• _Source data_
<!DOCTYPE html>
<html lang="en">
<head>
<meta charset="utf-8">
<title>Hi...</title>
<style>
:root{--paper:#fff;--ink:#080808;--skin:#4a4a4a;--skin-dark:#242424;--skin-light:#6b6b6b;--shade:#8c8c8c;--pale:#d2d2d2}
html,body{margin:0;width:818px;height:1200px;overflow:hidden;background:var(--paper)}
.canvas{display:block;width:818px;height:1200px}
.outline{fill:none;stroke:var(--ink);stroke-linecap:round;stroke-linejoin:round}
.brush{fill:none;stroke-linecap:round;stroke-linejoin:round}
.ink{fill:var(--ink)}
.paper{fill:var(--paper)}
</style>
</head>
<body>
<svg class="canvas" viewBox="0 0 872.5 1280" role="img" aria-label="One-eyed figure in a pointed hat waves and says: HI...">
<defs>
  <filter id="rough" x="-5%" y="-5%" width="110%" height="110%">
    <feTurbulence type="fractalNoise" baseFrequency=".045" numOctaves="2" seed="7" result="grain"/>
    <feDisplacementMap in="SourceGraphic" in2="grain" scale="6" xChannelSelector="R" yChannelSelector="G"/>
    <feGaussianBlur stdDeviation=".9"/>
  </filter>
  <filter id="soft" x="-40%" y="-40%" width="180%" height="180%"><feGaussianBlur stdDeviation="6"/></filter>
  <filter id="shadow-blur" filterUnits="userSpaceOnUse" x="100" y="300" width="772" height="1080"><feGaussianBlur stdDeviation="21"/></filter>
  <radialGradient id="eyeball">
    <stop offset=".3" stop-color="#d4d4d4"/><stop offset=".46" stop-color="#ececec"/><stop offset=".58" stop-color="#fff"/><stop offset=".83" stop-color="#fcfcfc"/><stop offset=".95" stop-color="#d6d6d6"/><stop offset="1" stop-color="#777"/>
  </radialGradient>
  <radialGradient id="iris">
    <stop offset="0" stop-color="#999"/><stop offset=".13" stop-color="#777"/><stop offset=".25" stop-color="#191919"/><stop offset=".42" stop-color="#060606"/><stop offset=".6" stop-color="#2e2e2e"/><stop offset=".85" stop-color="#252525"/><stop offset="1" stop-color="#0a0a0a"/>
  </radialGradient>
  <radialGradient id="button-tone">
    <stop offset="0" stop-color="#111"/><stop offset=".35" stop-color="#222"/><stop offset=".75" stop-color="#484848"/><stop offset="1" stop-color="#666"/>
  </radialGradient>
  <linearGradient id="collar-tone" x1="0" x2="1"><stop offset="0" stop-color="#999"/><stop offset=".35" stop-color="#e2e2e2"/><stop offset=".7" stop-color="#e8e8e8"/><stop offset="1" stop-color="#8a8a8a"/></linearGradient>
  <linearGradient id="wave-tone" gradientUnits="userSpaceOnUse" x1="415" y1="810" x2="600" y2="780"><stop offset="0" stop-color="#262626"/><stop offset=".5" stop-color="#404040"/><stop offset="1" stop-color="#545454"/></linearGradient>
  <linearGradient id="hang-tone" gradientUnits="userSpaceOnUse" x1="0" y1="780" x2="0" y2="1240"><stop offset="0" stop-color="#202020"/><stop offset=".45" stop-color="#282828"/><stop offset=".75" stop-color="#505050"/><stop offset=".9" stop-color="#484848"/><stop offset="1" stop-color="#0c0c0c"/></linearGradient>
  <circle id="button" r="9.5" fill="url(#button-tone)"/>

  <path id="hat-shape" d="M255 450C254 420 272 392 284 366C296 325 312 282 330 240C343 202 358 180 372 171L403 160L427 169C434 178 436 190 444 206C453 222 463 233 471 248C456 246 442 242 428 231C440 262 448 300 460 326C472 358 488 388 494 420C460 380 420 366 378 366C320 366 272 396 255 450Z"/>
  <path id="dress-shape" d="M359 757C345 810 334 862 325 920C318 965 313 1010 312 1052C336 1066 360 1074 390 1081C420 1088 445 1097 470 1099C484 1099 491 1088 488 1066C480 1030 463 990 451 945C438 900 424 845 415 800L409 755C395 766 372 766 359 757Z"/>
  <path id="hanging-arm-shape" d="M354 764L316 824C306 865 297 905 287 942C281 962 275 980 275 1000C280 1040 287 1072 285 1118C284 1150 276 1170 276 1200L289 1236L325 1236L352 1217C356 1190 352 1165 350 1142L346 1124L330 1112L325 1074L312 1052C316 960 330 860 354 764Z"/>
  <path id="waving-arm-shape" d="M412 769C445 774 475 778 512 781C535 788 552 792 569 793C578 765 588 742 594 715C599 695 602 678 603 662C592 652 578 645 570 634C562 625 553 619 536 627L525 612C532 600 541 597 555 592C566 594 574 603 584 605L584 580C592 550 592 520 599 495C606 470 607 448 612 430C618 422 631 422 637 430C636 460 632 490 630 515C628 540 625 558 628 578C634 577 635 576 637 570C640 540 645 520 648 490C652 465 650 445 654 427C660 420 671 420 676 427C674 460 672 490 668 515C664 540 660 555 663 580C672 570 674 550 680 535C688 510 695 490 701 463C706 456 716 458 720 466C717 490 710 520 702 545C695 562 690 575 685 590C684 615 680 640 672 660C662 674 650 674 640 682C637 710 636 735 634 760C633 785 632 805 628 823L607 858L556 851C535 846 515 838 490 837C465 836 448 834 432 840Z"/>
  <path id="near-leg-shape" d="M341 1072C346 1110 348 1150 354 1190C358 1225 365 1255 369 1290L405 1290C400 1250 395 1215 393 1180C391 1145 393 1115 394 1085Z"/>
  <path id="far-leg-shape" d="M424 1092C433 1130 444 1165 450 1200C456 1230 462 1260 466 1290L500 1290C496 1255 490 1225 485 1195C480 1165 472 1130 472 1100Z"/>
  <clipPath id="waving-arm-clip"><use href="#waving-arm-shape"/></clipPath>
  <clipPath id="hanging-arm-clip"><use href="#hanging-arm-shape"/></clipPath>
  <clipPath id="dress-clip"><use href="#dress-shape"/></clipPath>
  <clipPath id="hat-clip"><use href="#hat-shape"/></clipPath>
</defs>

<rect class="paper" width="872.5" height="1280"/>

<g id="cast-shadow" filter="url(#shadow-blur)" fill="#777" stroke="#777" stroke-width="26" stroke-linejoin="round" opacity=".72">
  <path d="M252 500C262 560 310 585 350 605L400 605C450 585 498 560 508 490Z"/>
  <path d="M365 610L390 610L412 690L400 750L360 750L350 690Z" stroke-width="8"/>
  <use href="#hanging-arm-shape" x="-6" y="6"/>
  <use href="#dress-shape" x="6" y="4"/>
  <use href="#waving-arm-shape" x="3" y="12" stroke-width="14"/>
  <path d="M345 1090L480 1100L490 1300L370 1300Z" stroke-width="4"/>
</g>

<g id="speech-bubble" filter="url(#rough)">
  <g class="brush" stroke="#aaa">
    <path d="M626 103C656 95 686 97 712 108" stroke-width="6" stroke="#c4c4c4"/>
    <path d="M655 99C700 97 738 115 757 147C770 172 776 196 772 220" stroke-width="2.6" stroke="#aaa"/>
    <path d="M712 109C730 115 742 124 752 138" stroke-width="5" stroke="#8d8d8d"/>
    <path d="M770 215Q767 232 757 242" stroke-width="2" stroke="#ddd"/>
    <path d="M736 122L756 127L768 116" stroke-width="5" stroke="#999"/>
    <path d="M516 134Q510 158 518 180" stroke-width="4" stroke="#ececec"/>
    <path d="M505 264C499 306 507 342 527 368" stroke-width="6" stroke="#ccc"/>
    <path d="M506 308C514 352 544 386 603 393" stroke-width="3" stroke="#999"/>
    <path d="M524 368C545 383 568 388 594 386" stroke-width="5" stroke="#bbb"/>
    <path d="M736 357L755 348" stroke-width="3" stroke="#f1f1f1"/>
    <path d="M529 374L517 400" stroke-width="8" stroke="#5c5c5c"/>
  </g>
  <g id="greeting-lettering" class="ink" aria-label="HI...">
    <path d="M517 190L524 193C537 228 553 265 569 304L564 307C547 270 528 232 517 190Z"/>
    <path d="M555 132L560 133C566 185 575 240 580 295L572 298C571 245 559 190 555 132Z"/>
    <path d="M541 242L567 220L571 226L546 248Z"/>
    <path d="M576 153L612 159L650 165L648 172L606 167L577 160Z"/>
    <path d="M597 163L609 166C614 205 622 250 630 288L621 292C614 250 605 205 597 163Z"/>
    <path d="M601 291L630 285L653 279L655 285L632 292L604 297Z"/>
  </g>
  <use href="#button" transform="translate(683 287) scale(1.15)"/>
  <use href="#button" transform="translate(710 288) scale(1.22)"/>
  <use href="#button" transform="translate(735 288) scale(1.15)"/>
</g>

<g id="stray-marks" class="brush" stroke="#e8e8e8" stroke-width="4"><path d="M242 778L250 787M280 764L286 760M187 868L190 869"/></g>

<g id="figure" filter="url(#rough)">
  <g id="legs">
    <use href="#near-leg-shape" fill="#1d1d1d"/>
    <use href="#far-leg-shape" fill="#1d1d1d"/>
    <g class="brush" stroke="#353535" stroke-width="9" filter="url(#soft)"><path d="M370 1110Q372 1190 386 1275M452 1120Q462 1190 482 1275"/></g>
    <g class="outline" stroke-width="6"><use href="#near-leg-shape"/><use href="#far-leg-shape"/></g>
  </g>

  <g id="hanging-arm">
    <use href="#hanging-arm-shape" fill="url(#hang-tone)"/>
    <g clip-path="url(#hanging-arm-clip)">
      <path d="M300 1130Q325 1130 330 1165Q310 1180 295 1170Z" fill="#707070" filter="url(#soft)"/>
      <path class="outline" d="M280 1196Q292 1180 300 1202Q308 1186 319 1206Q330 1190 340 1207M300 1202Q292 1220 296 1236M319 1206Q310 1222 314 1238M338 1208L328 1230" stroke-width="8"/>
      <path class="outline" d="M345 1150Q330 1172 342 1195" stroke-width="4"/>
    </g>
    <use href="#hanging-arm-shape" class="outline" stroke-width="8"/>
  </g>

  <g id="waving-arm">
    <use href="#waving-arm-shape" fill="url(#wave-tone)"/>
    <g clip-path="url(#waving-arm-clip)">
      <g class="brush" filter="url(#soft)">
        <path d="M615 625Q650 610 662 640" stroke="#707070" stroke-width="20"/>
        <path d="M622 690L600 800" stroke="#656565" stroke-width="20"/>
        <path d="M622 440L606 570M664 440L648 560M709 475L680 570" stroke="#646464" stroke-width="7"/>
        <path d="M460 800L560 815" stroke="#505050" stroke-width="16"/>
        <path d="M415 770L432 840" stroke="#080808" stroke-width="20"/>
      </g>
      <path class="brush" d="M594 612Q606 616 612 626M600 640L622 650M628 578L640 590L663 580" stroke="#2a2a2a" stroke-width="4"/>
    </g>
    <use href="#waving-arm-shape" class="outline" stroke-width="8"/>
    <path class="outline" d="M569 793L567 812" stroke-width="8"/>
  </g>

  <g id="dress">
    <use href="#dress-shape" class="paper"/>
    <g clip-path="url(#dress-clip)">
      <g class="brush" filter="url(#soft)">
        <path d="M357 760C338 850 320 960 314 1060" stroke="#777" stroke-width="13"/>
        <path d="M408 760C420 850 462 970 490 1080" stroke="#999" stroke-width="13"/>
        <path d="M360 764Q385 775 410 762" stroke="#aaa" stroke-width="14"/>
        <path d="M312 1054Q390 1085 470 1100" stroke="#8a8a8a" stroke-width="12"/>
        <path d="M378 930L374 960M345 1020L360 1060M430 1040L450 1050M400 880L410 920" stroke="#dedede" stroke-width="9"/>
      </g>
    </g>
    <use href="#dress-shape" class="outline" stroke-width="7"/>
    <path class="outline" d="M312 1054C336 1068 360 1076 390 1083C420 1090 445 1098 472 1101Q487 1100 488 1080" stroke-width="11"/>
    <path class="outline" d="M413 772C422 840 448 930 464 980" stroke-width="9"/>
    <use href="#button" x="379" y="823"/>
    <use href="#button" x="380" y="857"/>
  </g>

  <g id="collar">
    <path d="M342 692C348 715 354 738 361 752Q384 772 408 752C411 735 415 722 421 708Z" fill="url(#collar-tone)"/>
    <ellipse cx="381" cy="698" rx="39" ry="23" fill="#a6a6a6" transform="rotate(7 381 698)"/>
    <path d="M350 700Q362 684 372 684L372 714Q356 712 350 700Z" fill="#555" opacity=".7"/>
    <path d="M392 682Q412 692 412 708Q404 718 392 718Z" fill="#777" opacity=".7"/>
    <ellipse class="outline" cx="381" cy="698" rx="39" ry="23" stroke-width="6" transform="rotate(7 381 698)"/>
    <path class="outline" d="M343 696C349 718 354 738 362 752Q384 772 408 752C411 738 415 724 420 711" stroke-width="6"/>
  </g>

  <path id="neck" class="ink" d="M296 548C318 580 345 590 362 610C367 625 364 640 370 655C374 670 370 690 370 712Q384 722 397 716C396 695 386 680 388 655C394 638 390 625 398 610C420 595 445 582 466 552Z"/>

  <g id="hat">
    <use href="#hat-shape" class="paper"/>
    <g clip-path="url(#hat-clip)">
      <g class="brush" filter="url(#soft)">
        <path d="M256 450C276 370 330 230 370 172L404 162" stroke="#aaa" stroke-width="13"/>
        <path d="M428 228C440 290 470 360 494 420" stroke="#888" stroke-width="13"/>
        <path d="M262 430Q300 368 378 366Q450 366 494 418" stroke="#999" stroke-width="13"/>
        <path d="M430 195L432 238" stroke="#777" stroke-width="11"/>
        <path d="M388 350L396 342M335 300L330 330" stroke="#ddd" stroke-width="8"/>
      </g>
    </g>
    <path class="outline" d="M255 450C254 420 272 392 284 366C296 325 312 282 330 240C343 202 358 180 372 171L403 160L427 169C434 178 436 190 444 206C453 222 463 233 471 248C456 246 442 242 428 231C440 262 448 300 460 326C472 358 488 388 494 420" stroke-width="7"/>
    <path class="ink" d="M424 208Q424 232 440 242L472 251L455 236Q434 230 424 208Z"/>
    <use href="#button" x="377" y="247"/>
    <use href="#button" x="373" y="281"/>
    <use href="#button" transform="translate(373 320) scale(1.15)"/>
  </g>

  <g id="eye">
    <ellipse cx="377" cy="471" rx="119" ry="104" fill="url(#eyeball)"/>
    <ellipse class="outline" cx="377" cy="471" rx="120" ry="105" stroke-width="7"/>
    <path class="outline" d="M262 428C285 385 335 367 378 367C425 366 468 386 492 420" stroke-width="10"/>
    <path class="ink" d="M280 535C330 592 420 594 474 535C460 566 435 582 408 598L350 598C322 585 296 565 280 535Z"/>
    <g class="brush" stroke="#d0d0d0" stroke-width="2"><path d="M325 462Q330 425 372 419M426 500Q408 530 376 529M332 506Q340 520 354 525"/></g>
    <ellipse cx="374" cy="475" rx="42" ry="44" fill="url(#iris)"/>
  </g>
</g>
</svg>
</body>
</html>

• _Task to carry out_
Each line above that contains the word "clip" should be returned.

• _Answer space_
  <clipPath id="waving-arm-clip"><use href="#waving-arm-shape"/></clipPath>
  <clipPath id="hanging-arm-clip"><use href="#hanging-arm-shape"/></clipPath>
  <clipPath id="dress-clip"><use href="#dress-shape"/></clipPath>
  <clipPath id="hat-clip"><use href="#hat-shape"/></clipPath>
    <g clip-path="url(#hanging-arm-clip)">
    <g clip-path="url(#waving-arm-clip)">
    <g clip-path="url(#dress-clip)">
    <g clip-path="url(#hat-clip)">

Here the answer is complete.